Source texts of formatted documents:

%%

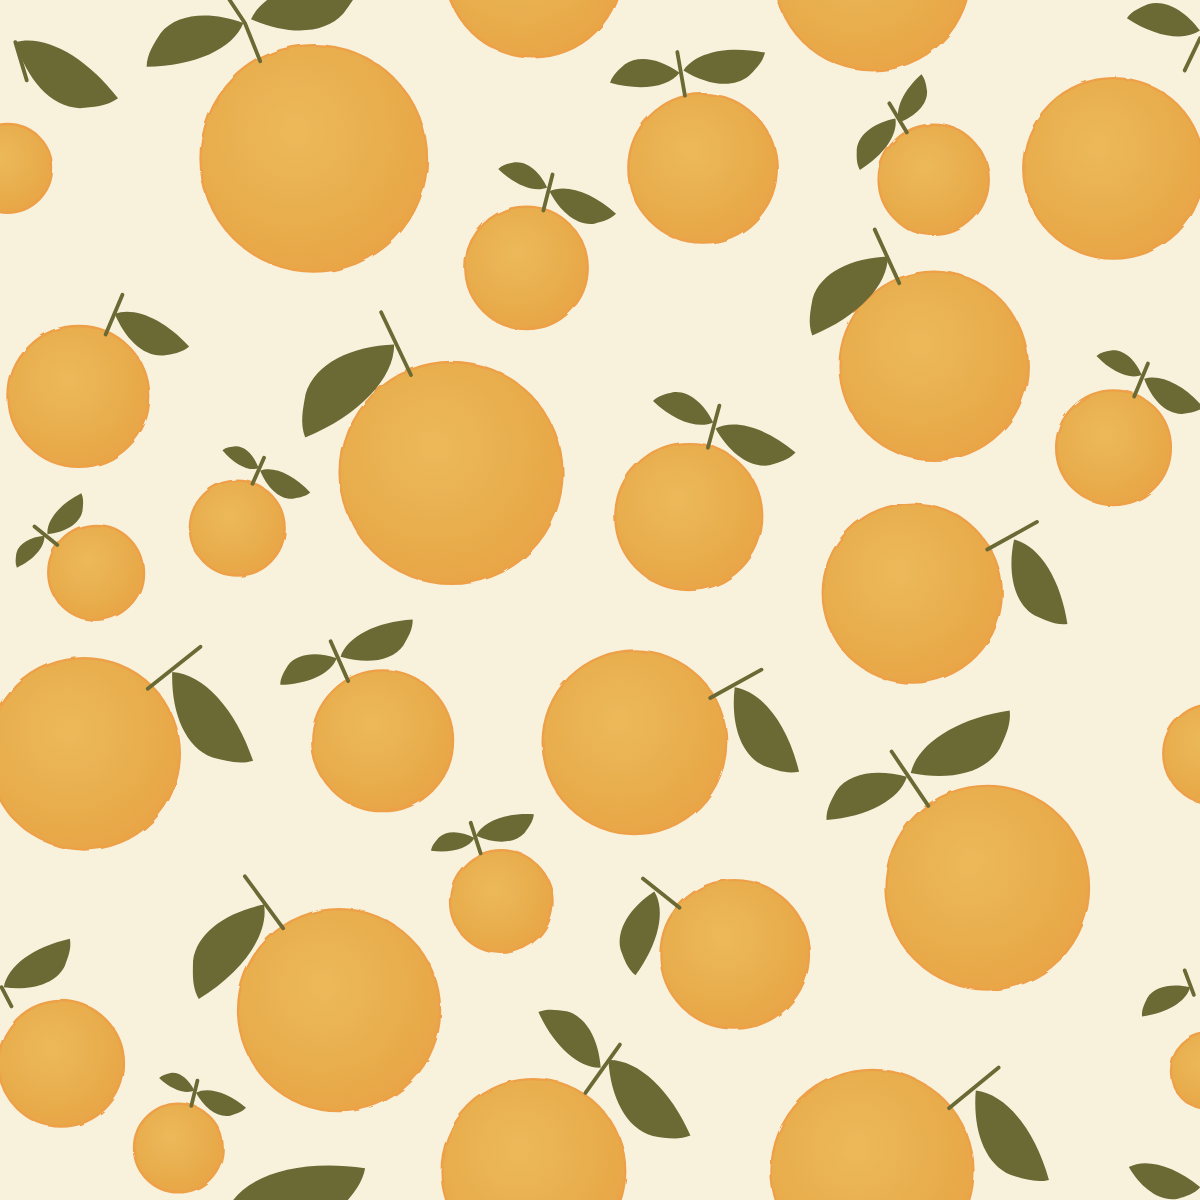
<!DOCTYPE html>
<html lang="en">
<head>
<meta charset="utf-8">
<title>Orange Grove Pattern</title>
<style>
  :root {
    --paper: #f8f2dd;
    --peel: #e8ac4c;
    --peel-light: #ecb95a;
    --peel-edge: #eea048;
    --leaf: #6b6a35;
    --stem: #6b6a35;
  }
  html, body {
    margin: 0;
    padding: 0;
    width: 1200px;
    height: 1200px;
    overflow: hidden;
    background: var(--paper);
  }
  .pattern { display: block; width: 1200px; height: 1200px; }
  .fruit { fill: url(#peelGradient); stroke: var(--peel-edge); stroke-width: 3; filter: url(#paintEdge); }
  .stem { fill: none; stroke: var(--stem); stroke-width: 5; stroke-linecap: round; stroke-linejoin: round; }
  .leaf { fill: var(--leaf); }
</style>
</head>
<body>
<svg class="pattern" viewBox="0 0 1568 1568" xmlns="http://www.w3.org/2000/svg" role="img" aria-label="Repeating pattern of painted oranges with green leaves">
  <defs>
    <radialGradient id="peelGradient" cx="0.42" cy="0.38" r="0.65">
      <stop offset="0" stop-color="var(--peel-light)"/>
      <stop offset="0.7" stop-color="var(--peel)"/>
      <stop offset="1" stop-color="#e9a546"/>
    </radialGradient>
    <filter id="paintEdge" x="-5%" y="-5%" width="110%" height="110%">
      <feTurbulence type="fractalNoise" baseFrequency="0.03" numOctaves="2" seed="4" result="noise"/>
      <feDisplacementMap in="SourceGraphic" in2="noise" scale="5"/>
    </filter>
    <path id="leaf" class="leaf" d="M0 0 C15 -22 55 -30 100 -20 C97 -8 88 0 80 8 C60 24 28 18 0 0 Z"/>
  </defs>

  <rect width="1568" height="1568" fill="var(--paper)"/>

  <g class="orchard">
    <!-- row one -->
    <circle class="fruit" cx="10" cy="220" r="58"/>
    <path class="stem" d="M35 105 L20 55"/>
    <use href="#leaf" transform="translate(20 55) rotate(40) scale(1.5)"/>

    <circle class="fruit" cx="410" cy="207" r="148"/>
    <path class="stem" d="M340 80 L320 30 L300 0"/>
    <use href="#leaf" transform="translate(318 30) rotate(167) scale(1.36)"/>
    <use href="#leaf" transform="translate(328 25) rotate(-9) scale(1.5)"/>

    <circle class="fruit" cx="697" cy="-40" r="115"/>

    <circle class="fruit" cx="918" cy="220" r="97"/>
    <path class="stem" d="M895 125 L885 68"/>
    <use href="#leaf" transform="translate(888 95) rotate(183) scale(0.9)"/>
    <use href="#leaf" transform="translate(893 92) rotate(-1) scale(1.07)"/>

    <circle class="fruit" cx="1140" cy="-36" r="128"/>

    <circle class="fruit" cx="1220" cy="235" r="72"/>
    <path class="stem" d="M1185 173 L1162 135"/>
    <use href="#leaf" transform="translate(1170 155) rotate(136) scale(0.8)"/>
    <use href="#leaf" transform="translate(1175 160) rotate(-54) scale(0.68)"/>

    <circle class="fruit" cx="1455" cy="220" r="118"/>
    <path class="stem" d="M1548 92 L1568 50"/>
    <use href="#leaf" transform="translate(1568 40) rotate(201) scale(0.95)"/>

    <!-- row two -->
    <circle class="fruit" cx="688" cy="350" r="80"/>
    <path class="stem" d="M710 275 L722 228"/>
    <use href="#leaf" transform="translate(715 245) rotate(212) scale(0.67)"/>
    <use href="#leaf" transform="translate(718 250) rotate(30) scale(0.9)"/>

    <circle class="fruit" cx="103" cy="518" r="92"/>
    <path class="stem" d="M138 437 L160 385"/>
    <use href="#leaf" transform="translate(150 410) rotate(35) scale(1.04)"/>

    <circle class="fruit" cx="590" cy="618" r="145"/>
    <path class="stem" d="M537 490 L498 408"/>
    <use href="#leaf" transform="translate(515 450) rotate(145) scale(1.65)"/>

    <circle class="fruit" cx="1220" cy="478" r="123"/>
    <path class="stem" d="M1175 370 L1143 300"/>
    <use href="#leaf" transform="translate(1160 335) rotate(145) scale(1.4)"/>

    <circle class="fruit" cx="1455" cy="585" r="75"/>
    <path class="stem" d="M1482 518 L1500 475"/>
    <use href="#leaf" transform="translate(1492 490) rotate(214) scale(0.63)"/>
    <use href="#leaf" transform="translate(1495 495) rotate(37) scale(0.84)"/>

    <circle class="fruit" cx="310" cy="690" r="62"/>
    <path class="stem" d="M330 632 L345 598"/>
    <use href="#leaf" transform="translate(338 612) rotate(218) scale(0.52)"/>
    <use href="#leaf" transform="translate(340 615) rotate(35) scale(0.7)"/>

    <circle class="fruit" cx="125" cy="748" r="62"/>
    <path class="stem" d="M75 712 L45 688"/>
    <use href="#leaf" transform="translate(58 700) rotate(142) scale(0.54)"/>
    <use href="#leaf" transform="translate(62 698) rotate(-39) scale(0.68)"/>

    <circle class="fruit" cx="900" cy="675" r="96"/>
    <path class="stem" d="M925 585 L940 530"/>
    <use href="#leaf" transform="translate(932 552) rotate(211) scale(0.82)"/>
    <use href="#leaf" transform="translate(935 560) rotate(28) scale(1.07)"/>

    <!-- row three -->
    <circle class="fruit" cx="1192" cy="775" r="117"/>
    <path class="stem" d="M1290 718 L1355 682"/>
    <use href="#leaf" transform="translate(1325 705) rotate(69) scale(1.28)"/>

    <circle class="fruit" cx="110" cy="985" r="125"/>
    <path class="stem" d="M193 900 L262 845"/>
    <use href="#leaf" transform="translate(225 878) rotate(59) scale(1.54)"/>

    <circle class="fruit" cx="500" cy="968" r="92"/>
    <path class="stem" d="M455 890 L432 838"/>
    <use href="#leaf" transform="translate(440 860) rotate(166) scale(0.8)"/>
    <use href="#leaf" transform="translate(445 858) rotate(-16) scale(1.04)"/>

    <circle class="fruit" cx="829" cy="970" r="120"/>
    <path class="stem" d="M928 912 L995 875"/>
    <use href="#leaf" transform="translate(960 898) rotate(64) scale(1.36)"/>

    <circle class="fruit" cx="1585" cy="985" r="65"/>

    <circle class="fruit" cx="1290" cy="1160" r="133"/>
    <path class="stem" d="M1213 1053 L1165 982"/>
    <use href="#leaf" transform="translate(1185 1015) rotate(163) scale(1.17)"/>
    <use href="#leaf" transform="translate(1190 1010) rotate(-21) scale(1.5)"/>

    <!-- row four -->
    <circle class="fruit" cx="655" cy="1178" r="67"/>
    <path class="stem" d="M628 1115 L615 1075"/>
    <use href="#leaf" transform="translate(620 1095) rotate(175) scale(0.58)"/>
    <use href="#leaf" transform="translate(622 1092) rotate(-9) scale(0.79)"/>

    <circle class="fruit" cx="443" cy="1320" r="132"/>
    <path class="stem" d="M370 1213 L320 1145"/>
    <use href="#leaf" transform="translate(345 1182) rotate(136) scale(1.47)"/>

    <circle class="fruit" cx="960" cy="1247" r="97"/>
    <path class="stem" d="M888 1186 L840 1148"/>
    <use href="#leaf" transform="translate(855 1165) rotate(114) scale(1.1)"/>

    <circle class="fruit" cx="80" cy="1390" r="82"/>
    <path class="stem" d="M15 1315 L2 1290"/>
    <use href="#leaf" transform="translate(5 1290) rotate(-25) scale(1.05)"/>

    <circle class="fruit" cx="1580" cy="1400" r="50"/>
    <path class="stem" d="M1560 1300 L1548 1268"/>
    <use href="#leaf" transform="translate(1555 1290) rotate(160) scale(0.72)"/>

    <!-- row five -->
    <circle class="fruit" cx="233" cy="1500" r="58"/>
    <path class="stem" d="M250 1445 L258 1412"/>
    <use href="#leaf" transform="translate(254 1425) rotate(211) scale(0.48)"/>
    <use href="#leaf" transform="translate(256 1428) rotate(28) scale(0.67)"/>

    <circle class="fruit" cx="697" cy="1530" r="120"/>
    <path class="stem" d="M765 1428 L810 1365"/>
    <use href="#leaf" transform="translate(785 1395) rotate(233) scale(1.07)"/>
    <use href="#leaf" transform="translate(795 1385) rotate(54) scale(1.43)"/>

    <circle class="fruit" cx="1140" cy="1530" r="132"/>
    <path class="stem" d="M1240 1448 L1305 1395"/>
    <use href="#leaf" transform="translate(1275 1425) rotate(62) scale(1.48)"/>

    <use href="#leaf" transform="translate(300 1575) rotate(-4) scale(1.8)"/>
    <use href="#leaf" transform="translate(1475 1525) rotate(27) scale(0.95)"/>
  </g>
</svg>
</body>
</html>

%%

Write out, word for word, the lines from the first line of the entries through the one containing "url(#peelGradient); stroke: var(--peel-edge);", both included. Leave out the pictures.

<!DOCTYPE html>
<html lang="en">
<head>
<meta charset="utf-8">
<title>Orange Grove Pattern</title>
<style>
  :root {
    --paper: #f8f2dd;
    --peel: #e8ac4c;
    --peel-light: #ecb95a;
    --peel-edge: #eea048;
    --leaf: #6b6a35;
    --stem: #6b6a35;
  }
  html, body {
    margin: 0;
    padding: 0;
    width: 1200px;
    height: 1200px;
    overflow: hidden;
    background: var(--paper);
  }
  .pattern { display: block; width: 1200px; height: 1200px; }
  .fruit { fill: url(#peelGradient); stroke: var(--peel-edge); stroke-width: 3; filter: url(#paintEdge); }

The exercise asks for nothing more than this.